Peshawar Tlangval

A hming chu “Alexander Mehboob” a nia, Pakistan-a ram bial pakhat, Khyber Pakhtunkhwa  Ram bial huamchhung,  Peshawar-a khawsa a ni. Zirna lamah MA (Islamiyat) leh MA (International relation), M.Div a ni a. A pa hi zirtirtu a ni a, a pu hi Pastor a ni thung, a pami te 2 hi pastor an ni bawk. A pa pu hi Sikh sakhua aṭanga Kristiana inlet a ni a, hemi achinah hian an chhungkua hi rawngbawltu chhungkua an ni chho ta zel a ni.

Rev. Alexander Mehboob,  MA (Islamiyat), MA (IR), M.Div.

Tlangval harhvang tak, sa pan thler thlawr a ni a. Ka hmuh hmasak ber nia a chipui te Urdu ṭawnga bia a, a teikual vel ruai kha mitthlaah a la cham reng mai. Kamis ṭial leh kekawrtlawn ngalrek chen a haa, chappal a bun a, a kamis hi a benglut lem lo thung. A kamis kar aṭangin a kekawr benga a key chain khai – Pakistan Flag lem chu a lang zauh zauh bawk a, eng thuamhnaw pawh inbel se he keychain hi a khai reng a, a kawr awmah Pakistan flag anga siam lapel pin a bel reng bawk. A bak hmul a zuah kual a, a hmuihmulin a heh a khuh lek lek a, a ṭawng karlakah a tuai chho leh lawk ṭhin. A hmel en mai kha chuan khawilam ringthar nge maw niang le? Tih tur khawpa dawldang a ni a, he’ng laia Punjabi kan lo hmuh ve ṭhin te nen chuan an sa chu inmuk hleih tak a ni.

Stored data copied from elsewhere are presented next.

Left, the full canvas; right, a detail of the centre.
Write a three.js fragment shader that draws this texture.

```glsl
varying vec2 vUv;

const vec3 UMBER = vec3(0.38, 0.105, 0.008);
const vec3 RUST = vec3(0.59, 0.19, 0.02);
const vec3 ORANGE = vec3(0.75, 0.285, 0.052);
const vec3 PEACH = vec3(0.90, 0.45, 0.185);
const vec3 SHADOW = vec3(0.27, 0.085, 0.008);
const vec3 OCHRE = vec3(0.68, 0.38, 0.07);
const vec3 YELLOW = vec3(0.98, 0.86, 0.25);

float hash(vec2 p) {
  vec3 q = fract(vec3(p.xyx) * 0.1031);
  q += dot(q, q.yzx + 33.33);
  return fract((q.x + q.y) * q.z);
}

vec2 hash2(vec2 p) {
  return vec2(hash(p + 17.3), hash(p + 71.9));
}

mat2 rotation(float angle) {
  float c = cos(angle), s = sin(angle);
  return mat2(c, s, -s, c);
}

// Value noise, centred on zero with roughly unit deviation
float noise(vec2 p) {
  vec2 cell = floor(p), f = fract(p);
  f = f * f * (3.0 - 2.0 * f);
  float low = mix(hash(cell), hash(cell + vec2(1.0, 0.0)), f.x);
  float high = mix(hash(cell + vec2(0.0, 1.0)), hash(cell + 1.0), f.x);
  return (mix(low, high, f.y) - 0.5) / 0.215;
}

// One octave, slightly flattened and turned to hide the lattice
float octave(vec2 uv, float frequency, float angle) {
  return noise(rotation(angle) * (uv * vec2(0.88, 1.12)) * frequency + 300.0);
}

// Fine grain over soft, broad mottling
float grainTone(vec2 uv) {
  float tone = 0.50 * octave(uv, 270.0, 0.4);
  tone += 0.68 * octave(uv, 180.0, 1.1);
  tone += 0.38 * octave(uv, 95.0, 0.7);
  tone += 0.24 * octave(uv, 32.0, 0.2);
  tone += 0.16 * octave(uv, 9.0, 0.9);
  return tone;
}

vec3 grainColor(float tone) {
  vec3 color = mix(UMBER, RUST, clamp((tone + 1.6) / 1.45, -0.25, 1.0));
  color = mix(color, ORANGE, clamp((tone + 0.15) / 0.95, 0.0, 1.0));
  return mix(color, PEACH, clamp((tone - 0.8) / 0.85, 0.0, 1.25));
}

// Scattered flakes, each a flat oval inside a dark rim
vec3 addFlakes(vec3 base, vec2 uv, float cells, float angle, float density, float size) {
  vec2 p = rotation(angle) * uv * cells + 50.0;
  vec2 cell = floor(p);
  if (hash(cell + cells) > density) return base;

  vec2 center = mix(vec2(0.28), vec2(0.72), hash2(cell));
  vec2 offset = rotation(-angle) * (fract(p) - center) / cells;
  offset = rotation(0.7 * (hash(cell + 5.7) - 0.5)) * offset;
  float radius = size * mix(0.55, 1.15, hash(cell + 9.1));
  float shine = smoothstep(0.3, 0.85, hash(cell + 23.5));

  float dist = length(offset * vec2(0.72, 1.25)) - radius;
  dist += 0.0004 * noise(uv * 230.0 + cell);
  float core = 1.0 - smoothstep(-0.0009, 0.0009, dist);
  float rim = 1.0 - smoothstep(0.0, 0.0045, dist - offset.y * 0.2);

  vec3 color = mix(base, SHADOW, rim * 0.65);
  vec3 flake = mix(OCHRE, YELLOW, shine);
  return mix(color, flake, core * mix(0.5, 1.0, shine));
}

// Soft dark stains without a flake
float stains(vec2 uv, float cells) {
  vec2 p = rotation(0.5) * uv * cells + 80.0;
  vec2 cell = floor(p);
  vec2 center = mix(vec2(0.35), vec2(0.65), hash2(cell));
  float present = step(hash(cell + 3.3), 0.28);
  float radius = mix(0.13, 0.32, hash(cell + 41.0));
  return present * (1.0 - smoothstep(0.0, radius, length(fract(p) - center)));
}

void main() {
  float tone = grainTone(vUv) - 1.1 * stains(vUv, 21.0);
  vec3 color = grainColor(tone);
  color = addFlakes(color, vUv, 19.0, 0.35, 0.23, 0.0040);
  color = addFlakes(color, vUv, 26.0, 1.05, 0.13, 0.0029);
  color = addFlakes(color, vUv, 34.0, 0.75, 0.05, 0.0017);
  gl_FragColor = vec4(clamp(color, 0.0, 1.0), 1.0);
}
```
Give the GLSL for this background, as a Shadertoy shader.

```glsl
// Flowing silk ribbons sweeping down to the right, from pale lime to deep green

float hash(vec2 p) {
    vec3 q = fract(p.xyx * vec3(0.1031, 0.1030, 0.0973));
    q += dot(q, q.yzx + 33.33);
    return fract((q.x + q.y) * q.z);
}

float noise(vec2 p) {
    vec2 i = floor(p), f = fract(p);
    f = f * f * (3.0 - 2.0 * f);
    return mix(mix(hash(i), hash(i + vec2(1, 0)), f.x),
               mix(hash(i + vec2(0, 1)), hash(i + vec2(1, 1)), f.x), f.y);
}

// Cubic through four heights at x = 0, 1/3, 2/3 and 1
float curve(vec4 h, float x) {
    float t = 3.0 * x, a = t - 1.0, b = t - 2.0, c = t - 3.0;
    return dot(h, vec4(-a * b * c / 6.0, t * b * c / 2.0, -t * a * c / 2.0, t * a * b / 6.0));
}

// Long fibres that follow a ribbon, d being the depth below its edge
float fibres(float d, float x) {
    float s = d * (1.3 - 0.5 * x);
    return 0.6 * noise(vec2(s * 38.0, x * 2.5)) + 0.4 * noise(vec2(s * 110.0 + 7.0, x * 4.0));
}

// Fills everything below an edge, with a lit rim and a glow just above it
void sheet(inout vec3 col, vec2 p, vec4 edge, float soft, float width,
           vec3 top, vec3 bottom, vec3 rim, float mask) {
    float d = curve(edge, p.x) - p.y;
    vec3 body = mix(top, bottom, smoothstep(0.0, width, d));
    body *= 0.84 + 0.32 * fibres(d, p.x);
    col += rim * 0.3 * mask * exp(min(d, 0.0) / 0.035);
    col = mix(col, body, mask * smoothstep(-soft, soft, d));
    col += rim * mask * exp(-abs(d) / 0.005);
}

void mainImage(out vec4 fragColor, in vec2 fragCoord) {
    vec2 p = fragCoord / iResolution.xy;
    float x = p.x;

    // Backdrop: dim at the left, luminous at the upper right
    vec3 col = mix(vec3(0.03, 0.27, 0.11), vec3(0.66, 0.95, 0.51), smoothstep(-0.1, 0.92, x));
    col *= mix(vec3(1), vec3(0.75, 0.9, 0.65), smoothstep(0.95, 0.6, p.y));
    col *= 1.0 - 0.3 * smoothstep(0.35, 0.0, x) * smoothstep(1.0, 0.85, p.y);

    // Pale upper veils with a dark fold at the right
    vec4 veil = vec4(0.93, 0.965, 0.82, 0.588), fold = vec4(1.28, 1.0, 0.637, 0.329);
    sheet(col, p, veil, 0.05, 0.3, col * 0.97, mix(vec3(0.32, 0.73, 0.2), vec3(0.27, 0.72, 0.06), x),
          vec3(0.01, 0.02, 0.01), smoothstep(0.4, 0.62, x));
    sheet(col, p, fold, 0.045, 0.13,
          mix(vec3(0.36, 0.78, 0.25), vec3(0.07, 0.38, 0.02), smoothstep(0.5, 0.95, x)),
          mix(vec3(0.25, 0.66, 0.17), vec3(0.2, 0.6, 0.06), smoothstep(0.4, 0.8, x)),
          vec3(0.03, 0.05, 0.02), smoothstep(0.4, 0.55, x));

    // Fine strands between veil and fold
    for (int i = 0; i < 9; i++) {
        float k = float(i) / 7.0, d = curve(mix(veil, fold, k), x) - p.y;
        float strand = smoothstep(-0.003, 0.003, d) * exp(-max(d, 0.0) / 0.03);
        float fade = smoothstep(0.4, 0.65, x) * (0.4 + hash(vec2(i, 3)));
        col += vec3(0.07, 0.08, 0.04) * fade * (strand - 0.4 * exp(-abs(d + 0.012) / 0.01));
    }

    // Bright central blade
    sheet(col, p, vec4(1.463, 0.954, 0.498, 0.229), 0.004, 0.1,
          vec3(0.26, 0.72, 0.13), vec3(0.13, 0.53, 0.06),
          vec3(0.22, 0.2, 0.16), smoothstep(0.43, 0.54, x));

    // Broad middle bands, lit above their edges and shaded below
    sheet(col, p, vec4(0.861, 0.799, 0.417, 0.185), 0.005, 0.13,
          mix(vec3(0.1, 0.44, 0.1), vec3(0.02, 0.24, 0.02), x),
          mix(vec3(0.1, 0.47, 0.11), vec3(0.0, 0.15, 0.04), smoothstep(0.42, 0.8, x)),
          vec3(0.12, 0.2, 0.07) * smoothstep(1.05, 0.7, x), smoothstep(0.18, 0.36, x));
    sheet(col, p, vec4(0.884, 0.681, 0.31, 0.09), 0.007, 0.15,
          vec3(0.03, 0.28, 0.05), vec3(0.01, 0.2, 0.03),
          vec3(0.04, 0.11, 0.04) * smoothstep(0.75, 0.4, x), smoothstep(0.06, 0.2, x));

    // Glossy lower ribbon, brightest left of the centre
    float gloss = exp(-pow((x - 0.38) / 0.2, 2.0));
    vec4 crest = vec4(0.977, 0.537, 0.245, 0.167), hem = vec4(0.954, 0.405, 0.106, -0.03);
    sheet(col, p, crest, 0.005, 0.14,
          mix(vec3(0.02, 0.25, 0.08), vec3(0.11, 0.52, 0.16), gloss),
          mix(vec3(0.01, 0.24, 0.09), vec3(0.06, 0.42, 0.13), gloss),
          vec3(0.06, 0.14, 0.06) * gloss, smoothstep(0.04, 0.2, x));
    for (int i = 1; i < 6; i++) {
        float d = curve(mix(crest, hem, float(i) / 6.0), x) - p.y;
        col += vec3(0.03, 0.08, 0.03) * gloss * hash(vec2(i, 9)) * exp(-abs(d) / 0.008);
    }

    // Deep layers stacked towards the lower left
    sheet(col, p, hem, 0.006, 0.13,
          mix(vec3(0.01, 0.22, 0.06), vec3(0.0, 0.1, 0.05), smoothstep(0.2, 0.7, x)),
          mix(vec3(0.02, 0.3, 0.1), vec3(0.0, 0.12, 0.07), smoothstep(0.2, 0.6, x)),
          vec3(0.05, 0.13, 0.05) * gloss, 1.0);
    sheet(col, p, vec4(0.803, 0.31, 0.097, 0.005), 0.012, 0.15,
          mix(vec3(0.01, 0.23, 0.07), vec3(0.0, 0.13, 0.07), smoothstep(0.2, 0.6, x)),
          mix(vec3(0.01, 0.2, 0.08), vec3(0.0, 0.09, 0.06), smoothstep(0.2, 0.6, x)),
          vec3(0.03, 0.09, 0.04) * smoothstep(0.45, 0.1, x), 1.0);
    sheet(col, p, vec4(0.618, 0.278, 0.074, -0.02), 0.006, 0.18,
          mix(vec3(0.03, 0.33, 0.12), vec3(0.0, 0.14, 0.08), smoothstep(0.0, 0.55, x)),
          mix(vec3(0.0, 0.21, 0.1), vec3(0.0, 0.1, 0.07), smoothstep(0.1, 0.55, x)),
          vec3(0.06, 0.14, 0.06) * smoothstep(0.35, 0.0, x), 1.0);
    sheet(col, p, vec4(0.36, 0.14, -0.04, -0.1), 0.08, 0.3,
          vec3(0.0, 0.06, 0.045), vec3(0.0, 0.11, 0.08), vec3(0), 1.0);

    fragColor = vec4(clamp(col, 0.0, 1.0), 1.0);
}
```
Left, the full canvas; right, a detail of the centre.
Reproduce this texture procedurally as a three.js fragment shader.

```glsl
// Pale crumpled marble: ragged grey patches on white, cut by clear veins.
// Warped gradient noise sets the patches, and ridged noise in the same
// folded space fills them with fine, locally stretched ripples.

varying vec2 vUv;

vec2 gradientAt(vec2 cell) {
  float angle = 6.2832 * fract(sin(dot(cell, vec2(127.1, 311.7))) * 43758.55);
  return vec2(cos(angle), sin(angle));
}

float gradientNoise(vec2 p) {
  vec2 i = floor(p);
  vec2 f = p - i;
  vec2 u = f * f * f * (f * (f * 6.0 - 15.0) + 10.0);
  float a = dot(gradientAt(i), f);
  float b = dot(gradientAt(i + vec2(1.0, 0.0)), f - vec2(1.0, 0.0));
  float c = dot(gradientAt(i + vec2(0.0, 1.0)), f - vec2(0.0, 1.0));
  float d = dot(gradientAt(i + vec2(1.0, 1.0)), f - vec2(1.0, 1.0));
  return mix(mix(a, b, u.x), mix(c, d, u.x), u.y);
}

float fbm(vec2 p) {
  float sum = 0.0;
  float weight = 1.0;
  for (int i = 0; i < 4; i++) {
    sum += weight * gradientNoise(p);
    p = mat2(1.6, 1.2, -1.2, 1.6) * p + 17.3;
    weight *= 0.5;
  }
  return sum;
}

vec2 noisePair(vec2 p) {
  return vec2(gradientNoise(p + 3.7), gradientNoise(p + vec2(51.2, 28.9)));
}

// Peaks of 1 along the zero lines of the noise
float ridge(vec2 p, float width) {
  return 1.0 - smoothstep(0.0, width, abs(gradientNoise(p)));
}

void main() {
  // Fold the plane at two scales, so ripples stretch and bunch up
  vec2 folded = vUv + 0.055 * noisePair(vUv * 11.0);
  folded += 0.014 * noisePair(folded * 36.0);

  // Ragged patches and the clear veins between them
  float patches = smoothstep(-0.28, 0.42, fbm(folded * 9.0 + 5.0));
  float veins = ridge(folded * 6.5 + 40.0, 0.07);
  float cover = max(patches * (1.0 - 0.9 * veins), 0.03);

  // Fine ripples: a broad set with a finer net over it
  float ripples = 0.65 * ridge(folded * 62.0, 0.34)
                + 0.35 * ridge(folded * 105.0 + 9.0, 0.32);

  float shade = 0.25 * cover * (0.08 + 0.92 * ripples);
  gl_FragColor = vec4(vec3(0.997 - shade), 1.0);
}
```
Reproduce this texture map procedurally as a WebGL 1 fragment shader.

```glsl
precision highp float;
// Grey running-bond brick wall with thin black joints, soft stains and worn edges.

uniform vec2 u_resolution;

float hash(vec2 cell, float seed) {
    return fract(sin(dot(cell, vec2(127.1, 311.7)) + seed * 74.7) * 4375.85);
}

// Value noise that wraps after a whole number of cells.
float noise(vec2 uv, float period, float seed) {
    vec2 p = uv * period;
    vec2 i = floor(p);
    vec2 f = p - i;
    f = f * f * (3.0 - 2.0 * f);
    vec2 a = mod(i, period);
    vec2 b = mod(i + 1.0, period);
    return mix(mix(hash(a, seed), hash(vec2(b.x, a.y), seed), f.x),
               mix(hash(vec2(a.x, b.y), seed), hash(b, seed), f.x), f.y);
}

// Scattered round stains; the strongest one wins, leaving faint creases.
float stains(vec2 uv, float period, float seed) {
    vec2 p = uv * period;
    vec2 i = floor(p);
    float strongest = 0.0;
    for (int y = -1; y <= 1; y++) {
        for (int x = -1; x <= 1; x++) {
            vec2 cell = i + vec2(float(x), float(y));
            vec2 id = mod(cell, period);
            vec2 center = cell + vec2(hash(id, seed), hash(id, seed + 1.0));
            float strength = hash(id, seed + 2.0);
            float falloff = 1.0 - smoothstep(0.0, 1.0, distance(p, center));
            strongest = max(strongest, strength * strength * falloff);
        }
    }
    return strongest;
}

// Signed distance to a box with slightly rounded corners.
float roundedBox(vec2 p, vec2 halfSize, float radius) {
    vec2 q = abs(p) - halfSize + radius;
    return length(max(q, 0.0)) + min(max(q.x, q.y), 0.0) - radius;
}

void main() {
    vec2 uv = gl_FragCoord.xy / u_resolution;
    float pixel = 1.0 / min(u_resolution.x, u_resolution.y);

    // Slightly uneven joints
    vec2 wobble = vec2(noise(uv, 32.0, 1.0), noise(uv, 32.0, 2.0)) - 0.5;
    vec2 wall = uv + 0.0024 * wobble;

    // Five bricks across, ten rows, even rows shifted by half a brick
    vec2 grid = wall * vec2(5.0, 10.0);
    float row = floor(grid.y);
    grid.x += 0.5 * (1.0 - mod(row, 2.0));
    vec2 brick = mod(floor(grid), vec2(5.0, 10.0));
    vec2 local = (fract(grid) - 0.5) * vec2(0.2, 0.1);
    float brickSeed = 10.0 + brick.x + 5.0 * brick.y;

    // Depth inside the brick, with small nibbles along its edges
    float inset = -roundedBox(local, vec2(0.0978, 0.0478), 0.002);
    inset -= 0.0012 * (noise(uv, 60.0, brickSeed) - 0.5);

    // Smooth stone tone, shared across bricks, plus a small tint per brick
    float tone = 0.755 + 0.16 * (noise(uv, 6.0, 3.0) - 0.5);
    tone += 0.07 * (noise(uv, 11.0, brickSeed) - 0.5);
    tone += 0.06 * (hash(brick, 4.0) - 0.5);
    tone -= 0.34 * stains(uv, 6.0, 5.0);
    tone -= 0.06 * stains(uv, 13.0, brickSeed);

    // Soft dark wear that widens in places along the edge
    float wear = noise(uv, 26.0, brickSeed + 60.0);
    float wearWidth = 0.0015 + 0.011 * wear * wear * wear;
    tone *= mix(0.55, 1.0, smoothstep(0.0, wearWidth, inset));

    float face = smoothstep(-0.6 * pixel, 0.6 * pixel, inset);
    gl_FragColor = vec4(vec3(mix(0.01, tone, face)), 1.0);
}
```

Mahni inuluk tak a ni tih erawh a hriat theih mai. Function pangngai chinah chuan puithiam kawr (clerical shirt) a ha a, pheikhawk pum a bun ap reng bawk. Chutianga a inthuam aţang chuan Pastor a ni tih kan hriat theih phah ta hlauh bawk a. Zan khat chu Cultural Programme kan hmanga, mahni hnam inchei dan a inchei tur a ni a, hemi ţum hian kan Peshawar tlangval hi Kurta var suit hain a rawn inthuama, chumi chungah chuan kawrchung dum a la ha hrama. Tuifinriat kam ṭiauphoa che velah chuan a la smart ber awm e.

Peshawar tlangval, St. Stephen Church kawtah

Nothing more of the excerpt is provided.